[Dataset records]
================================

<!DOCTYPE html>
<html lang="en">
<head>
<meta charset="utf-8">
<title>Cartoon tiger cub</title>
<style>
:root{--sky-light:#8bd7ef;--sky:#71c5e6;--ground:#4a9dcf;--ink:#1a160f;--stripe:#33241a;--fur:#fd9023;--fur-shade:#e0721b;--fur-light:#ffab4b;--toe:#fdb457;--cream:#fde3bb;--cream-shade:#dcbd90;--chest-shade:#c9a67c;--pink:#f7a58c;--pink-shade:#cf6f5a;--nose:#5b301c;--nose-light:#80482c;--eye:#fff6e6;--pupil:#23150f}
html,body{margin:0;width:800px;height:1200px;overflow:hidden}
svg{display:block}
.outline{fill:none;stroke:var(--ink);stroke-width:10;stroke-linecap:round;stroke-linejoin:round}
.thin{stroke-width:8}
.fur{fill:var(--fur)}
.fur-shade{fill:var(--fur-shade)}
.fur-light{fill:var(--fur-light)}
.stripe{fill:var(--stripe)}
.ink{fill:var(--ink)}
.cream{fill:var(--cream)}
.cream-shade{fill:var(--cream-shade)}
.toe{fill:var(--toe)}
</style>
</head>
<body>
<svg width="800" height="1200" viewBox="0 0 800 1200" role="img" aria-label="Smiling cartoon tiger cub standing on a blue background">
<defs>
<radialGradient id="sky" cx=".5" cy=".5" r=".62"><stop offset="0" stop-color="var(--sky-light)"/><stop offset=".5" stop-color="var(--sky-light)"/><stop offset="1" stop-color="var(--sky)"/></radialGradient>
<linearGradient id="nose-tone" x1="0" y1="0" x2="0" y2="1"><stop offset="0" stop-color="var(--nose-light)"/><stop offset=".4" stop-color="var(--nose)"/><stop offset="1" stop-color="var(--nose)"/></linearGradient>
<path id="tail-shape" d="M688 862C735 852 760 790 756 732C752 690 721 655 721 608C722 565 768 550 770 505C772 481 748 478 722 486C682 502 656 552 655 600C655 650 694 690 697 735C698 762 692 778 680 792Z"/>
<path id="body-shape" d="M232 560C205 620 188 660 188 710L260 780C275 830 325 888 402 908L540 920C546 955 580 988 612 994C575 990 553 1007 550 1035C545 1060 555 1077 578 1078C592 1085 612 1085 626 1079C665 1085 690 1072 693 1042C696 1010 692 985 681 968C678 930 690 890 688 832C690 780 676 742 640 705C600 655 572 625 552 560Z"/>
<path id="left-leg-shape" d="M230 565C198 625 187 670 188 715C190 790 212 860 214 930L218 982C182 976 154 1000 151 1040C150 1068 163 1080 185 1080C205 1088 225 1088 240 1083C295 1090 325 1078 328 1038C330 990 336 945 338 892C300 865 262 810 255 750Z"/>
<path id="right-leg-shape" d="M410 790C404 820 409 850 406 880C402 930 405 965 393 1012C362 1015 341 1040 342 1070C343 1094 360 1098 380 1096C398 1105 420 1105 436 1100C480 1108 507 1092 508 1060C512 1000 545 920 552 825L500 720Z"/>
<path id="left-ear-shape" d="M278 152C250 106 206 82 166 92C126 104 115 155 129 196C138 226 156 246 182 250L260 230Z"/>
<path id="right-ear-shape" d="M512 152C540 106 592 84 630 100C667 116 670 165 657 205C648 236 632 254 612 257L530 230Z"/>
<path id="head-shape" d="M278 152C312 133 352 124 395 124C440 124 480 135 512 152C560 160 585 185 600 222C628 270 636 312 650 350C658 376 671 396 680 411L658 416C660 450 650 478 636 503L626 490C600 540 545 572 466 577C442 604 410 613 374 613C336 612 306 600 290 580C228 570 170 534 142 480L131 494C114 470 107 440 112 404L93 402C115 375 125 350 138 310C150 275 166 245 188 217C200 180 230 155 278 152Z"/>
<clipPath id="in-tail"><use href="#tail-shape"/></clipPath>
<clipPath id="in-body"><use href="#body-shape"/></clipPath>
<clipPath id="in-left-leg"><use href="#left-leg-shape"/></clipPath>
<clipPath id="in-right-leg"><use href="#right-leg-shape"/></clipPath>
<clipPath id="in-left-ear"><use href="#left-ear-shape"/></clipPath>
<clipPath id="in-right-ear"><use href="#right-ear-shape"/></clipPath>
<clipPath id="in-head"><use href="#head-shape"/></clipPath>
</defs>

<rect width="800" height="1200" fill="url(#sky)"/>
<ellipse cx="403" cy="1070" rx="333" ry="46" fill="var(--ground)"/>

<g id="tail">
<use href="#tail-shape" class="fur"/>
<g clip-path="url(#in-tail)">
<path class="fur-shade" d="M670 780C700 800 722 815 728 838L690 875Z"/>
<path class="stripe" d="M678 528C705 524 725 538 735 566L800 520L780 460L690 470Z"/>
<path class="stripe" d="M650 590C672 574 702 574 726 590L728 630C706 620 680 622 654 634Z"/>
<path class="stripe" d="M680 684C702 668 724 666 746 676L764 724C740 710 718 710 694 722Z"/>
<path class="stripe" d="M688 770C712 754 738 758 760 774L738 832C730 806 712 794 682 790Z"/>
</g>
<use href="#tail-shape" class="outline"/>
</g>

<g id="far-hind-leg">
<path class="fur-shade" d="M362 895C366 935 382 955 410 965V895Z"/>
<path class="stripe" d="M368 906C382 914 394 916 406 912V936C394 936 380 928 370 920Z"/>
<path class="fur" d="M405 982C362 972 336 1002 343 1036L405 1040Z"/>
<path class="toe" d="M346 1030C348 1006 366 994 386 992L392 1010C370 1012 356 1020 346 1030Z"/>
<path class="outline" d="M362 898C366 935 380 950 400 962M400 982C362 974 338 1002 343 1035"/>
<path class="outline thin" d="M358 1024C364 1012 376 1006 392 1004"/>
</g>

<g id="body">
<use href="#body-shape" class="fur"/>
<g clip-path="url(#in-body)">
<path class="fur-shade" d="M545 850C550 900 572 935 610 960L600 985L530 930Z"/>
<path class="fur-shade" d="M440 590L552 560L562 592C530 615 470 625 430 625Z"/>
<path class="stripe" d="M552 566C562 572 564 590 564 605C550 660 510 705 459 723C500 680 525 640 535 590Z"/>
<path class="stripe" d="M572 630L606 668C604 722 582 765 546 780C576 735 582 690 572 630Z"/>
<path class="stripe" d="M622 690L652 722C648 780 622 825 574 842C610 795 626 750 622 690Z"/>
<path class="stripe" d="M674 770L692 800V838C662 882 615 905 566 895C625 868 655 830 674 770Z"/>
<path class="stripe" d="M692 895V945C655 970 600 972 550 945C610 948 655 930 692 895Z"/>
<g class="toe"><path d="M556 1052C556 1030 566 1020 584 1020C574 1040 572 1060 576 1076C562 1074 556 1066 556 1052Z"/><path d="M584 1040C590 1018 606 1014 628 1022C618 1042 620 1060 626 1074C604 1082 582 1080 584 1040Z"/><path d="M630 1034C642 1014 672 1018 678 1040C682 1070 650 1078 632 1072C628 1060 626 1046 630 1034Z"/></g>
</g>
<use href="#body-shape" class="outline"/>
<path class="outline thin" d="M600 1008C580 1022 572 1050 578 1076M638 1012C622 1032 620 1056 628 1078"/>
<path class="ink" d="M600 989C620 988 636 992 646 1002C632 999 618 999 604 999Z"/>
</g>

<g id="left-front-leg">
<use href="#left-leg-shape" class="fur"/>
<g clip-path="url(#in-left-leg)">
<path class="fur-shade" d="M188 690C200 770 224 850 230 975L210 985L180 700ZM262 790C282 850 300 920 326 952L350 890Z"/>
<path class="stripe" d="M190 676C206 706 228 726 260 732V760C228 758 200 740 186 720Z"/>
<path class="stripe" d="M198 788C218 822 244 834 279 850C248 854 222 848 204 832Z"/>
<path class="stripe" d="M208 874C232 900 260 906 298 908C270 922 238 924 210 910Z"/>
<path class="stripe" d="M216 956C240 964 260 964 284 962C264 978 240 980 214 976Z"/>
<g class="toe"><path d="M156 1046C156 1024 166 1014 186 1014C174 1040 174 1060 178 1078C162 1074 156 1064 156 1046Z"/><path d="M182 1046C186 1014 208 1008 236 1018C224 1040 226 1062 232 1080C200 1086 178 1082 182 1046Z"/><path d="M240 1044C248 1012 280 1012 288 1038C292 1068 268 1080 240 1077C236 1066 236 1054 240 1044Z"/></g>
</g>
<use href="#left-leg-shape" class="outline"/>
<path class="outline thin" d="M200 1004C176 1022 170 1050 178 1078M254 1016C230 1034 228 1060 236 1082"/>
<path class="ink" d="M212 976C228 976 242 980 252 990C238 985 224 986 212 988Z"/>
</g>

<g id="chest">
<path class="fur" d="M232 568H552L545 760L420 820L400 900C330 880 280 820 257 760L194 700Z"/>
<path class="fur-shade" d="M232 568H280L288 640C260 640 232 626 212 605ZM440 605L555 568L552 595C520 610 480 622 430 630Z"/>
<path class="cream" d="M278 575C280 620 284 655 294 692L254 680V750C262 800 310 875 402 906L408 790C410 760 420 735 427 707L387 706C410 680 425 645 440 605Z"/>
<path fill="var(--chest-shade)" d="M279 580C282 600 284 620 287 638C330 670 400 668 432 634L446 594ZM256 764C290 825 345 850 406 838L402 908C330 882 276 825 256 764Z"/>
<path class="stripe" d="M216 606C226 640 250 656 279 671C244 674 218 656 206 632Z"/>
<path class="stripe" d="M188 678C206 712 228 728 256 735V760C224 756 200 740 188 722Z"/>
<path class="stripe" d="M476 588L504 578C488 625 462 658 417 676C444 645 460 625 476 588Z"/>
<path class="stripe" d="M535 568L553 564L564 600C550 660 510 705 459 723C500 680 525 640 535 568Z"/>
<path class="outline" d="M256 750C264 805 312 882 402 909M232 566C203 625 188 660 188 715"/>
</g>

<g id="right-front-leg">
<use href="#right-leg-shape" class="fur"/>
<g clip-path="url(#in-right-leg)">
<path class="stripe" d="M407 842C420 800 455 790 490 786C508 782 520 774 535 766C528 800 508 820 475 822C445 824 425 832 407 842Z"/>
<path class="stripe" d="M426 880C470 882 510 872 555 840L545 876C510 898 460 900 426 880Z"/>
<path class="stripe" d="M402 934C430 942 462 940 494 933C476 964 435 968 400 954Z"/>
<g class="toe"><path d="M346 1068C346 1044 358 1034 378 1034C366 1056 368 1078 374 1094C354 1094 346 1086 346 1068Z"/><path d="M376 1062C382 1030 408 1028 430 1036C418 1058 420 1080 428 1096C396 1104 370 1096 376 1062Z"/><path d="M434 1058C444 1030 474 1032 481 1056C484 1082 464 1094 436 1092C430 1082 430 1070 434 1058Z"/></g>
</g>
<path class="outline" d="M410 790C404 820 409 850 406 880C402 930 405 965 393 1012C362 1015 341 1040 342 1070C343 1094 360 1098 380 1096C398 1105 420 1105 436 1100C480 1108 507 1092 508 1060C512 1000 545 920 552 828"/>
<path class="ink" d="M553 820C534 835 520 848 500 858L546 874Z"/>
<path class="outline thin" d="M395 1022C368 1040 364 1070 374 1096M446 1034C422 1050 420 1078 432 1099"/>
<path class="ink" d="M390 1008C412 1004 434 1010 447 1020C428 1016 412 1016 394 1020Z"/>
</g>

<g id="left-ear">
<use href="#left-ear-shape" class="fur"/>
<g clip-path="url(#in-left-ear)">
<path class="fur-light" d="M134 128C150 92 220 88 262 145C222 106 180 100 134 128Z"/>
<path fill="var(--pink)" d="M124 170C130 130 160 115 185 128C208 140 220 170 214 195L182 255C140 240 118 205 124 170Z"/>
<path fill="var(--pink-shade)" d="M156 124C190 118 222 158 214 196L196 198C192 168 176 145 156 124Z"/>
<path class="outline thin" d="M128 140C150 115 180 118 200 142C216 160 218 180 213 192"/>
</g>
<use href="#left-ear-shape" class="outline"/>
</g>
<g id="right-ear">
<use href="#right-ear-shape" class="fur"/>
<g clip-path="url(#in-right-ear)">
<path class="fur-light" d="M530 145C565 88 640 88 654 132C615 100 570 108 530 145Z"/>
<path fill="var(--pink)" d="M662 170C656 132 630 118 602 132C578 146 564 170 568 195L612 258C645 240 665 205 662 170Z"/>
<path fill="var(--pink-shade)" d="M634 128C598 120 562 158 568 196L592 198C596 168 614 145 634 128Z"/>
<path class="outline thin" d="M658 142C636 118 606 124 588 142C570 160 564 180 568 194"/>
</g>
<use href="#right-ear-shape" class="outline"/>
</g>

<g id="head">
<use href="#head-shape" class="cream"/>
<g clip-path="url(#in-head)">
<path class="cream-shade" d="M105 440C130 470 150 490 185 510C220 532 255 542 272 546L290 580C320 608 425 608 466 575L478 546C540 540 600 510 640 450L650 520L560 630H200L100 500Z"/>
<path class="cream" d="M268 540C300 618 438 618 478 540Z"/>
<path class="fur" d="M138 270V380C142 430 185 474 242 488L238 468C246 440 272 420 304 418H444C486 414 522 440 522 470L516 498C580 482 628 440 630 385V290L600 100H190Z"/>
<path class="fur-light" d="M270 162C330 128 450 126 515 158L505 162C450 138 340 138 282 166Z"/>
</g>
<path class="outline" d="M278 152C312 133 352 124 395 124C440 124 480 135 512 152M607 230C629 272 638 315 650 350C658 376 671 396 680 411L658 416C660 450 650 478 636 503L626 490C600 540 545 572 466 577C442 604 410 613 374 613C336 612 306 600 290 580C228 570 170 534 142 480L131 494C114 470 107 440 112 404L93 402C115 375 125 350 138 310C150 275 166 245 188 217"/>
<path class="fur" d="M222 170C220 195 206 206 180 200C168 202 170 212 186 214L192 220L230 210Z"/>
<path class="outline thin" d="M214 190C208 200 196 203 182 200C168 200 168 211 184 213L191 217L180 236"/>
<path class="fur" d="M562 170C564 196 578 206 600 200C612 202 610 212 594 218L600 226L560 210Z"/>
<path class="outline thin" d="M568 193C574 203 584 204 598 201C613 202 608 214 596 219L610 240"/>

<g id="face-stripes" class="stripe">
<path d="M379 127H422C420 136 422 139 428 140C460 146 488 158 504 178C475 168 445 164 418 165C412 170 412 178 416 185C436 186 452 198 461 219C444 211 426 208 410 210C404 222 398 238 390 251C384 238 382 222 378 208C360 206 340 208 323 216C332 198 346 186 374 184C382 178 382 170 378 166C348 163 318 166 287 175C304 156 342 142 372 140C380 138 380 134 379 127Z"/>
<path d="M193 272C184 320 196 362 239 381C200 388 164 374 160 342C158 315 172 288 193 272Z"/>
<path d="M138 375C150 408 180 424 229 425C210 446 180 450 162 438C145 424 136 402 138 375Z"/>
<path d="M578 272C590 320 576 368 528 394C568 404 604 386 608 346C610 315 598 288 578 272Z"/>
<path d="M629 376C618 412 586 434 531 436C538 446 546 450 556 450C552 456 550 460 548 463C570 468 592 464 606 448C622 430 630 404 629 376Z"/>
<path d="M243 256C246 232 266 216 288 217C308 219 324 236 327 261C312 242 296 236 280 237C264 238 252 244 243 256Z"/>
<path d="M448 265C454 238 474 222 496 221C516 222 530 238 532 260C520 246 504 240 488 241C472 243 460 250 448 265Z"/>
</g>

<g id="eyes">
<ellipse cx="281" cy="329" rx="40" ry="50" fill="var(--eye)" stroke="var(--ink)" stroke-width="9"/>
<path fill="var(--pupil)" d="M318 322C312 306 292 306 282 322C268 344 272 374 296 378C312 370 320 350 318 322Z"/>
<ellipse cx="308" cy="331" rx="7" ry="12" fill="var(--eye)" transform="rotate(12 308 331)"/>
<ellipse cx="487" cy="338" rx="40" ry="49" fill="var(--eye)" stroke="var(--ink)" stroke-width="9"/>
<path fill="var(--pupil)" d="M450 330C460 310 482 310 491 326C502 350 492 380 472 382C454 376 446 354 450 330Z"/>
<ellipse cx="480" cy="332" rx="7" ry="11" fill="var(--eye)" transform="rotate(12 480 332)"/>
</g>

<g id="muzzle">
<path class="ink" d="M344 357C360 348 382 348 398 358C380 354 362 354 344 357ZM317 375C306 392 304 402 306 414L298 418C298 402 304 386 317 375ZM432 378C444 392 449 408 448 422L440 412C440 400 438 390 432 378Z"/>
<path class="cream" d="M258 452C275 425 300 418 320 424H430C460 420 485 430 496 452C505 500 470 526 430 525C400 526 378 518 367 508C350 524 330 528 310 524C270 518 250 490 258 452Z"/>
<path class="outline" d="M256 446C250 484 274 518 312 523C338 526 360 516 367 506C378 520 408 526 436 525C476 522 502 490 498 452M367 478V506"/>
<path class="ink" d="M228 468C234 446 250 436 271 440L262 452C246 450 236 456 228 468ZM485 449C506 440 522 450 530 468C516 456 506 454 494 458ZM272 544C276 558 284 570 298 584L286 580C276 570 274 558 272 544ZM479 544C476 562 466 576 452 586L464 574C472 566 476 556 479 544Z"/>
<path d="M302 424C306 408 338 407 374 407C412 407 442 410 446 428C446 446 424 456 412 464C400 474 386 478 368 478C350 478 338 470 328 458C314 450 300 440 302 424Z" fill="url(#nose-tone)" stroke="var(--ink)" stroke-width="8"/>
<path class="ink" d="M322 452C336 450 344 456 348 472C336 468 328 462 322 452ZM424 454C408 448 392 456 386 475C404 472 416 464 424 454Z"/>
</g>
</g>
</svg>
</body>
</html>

================================

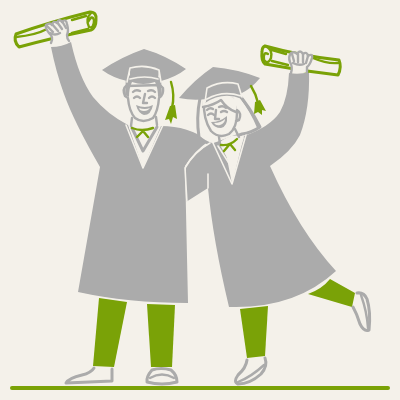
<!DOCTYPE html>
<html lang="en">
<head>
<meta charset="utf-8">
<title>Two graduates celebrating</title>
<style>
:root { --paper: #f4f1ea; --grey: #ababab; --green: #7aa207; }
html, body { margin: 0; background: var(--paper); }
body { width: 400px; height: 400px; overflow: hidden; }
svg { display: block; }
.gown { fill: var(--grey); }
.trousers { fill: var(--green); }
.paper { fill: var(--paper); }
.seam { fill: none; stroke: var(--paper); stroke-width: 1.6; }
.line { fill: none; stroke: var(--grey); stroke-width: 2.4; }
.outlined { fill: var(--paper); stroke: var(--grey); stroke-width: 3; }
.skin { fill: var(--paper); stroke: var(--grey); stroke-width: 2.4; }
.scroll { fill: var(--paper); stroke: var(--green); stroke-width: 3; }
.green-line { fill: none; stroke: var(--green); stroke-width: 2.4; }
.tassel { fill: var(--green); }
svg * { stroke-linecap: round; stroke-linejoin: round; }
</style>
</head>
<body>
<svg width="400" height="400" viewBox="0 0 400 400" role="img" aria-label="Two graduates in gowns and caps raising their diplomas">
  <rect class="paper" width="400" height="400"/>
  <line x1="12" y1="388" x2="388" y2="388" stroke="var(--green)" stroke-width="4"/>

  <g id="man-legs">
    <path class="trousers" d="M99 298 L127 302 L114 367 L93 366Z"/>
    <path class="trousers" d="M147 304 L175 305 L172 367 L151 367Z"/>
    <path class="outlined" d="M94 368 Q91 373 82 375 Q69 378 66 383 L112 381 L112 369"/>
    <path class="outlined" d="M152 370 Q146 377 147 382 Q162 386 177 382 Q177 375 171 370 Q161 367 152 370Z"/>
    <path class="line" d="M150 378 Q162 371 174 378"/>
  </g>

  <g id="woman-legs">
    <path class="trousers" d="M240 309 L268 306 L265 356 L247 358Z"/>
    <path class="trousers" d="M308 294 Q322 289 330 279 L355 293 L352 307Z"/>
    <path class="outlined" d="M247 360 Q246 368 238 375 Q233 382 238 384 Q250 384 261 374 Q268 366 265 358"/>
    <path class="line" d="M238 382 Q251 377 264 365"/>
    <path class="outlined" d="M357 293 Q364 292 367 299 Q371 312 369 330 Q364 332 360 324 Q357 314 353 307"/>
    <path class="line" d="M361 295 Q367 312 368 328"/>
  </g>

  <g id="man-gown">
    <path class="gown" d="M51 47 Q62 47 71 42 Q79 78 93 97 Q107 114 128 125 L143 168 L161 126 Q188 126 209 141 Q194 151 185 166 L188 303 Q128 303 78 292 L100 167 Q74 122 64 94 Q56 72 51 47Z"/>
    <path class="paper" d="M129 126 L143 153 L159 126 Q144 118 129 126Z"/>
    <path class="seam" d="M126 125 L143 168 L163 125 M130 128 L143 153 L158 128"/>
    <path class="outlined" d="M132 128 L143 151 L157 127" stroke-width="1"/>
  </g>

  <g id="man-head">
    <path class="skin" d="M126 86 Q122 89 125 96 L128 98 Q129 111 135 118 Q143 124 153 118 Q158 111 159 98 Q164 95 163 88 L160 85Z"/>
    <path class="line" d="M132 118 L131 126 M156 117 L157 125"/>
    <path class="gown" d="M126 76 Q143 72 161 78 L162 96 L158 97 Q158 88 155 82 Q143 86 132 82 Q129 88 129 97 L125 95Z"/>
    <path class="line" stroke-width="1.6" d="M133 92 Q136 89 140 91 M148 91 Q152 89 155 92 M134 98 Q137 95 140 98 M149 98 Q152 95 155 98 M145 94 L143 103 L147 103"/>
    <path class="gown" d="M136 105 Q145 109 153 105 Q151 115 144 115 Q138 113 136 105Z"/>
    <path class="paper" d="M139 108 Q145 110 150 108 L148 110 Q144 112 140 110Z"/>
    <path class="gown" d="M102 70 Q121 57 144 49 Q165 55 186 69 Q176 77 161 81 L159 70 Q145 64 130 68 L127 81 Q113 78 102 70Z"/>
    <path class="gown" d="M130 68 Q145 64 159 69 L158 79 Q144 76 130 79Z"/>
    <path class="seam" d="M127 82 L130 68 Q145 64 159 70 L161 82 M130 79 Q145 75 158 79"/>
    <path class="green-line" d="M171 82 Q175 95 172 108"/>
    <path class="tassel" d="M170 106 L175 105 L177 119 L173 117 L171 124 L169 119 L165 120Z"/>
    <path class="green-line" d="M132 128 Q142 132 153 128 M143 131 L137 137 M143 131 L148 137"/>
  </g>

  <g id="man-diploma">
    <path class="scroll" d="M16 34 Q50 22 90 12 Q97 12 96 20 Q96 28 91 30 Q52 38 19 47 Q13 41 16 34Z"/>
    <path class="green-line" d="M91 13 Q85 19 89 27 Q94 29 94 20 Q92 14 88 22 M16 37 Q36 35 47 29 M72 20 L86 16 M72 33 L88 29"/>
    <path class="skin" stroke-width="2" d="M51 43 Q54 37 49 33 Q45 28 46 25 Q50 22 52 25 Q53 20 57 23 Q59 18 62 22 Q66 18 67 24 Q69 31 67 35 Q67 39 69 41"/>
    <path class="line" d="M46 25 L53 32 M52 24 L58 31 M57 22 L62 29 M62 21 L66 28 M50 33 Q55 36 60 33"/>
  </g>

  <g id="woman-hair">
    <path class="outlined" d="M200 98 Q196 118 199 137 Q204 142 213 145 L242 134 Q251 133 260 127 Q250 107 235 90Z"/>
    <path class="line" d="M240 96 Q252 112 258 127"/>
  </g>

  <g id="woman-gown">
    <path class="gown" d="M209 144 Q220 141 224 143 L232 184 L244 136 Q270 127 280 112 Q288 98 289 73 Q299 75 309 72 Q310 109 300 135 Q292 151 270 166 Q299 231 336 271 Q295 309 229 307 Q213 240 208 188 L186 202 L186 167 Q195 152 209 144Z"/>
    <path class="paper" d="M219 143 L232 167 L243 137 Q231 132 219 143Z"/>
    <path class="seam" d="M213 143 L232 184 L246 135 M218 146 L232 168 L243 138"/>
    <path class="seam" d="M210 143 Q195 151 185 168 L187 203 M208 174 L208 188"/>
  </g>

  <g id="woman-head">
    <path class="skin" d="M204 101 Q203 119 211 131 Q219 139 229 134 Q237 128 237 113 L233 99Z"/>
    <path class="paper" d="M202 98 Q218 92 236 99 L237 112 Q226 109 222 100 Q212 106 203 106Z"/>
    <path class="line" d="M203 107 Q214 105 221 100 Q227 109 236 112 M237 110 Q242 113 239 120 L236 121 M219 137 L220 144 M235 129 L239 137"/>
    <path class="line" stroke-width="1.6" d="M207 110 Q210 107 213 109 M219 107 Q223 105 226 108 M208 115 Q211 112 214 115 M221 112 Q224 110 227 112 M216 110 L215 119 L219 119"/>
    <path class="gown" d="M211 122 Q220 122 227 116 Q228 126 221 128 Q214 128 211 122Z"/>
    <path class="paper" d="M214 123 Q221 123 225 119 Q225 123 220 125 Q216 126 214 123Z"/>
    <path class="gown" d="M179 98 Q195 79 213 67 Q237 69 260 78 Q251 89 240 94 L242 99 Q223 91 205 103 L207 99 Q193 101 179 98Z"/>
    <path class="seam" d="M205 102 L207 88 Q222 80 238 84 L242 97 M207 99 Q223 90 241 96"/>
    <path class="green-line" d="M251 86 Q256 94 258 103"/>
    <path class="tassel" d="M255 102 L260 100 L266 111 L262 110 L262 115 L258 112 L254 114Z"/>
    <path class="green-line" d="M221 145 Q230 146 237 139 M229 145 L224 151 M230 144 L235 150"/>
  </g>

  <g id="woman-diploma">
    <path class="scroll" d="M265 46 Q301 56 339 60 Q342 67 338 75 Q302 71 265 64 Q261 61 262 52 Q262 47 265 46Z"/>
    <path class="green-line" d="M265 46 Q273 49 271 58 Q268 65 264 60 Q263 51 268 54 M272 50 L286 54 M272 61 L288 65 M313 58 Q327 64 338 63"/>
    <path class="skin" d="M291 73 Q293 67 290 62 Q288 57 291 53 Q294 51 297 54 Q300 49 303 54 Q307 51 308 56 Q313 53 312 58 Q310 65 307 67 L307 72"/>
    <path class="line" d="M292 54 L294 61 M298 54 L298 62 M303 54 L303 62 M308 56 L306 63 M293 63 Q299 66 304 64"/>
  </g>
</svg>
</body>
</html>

================================

[Try it]
Where a line of the data above includes the string "root", pull it out.

[Written answer]
:root{--sky-light:#8bd7ef;--sky:#71c5e6;--ground:#4a9dcf;--ink:#1a160f;--stripe:#33241a;--fur:#fd9023;--fur-shade:#e0721b;--fur-light:#ffab4b;--toe:#fdb457;--cream:#fde3bb;--cream-shade:#dcbd90;--chest-shade:#c9a67c;--pink:#f7a58c;--pink-shade:#cf6f5a;--nose:#5b301c;--nose-light:#80482c;--eye:#fff6e6;--pupil:#23150f}
:root { --paper: #f4f1ea; --grey: #ababab; --green: #7aa207; }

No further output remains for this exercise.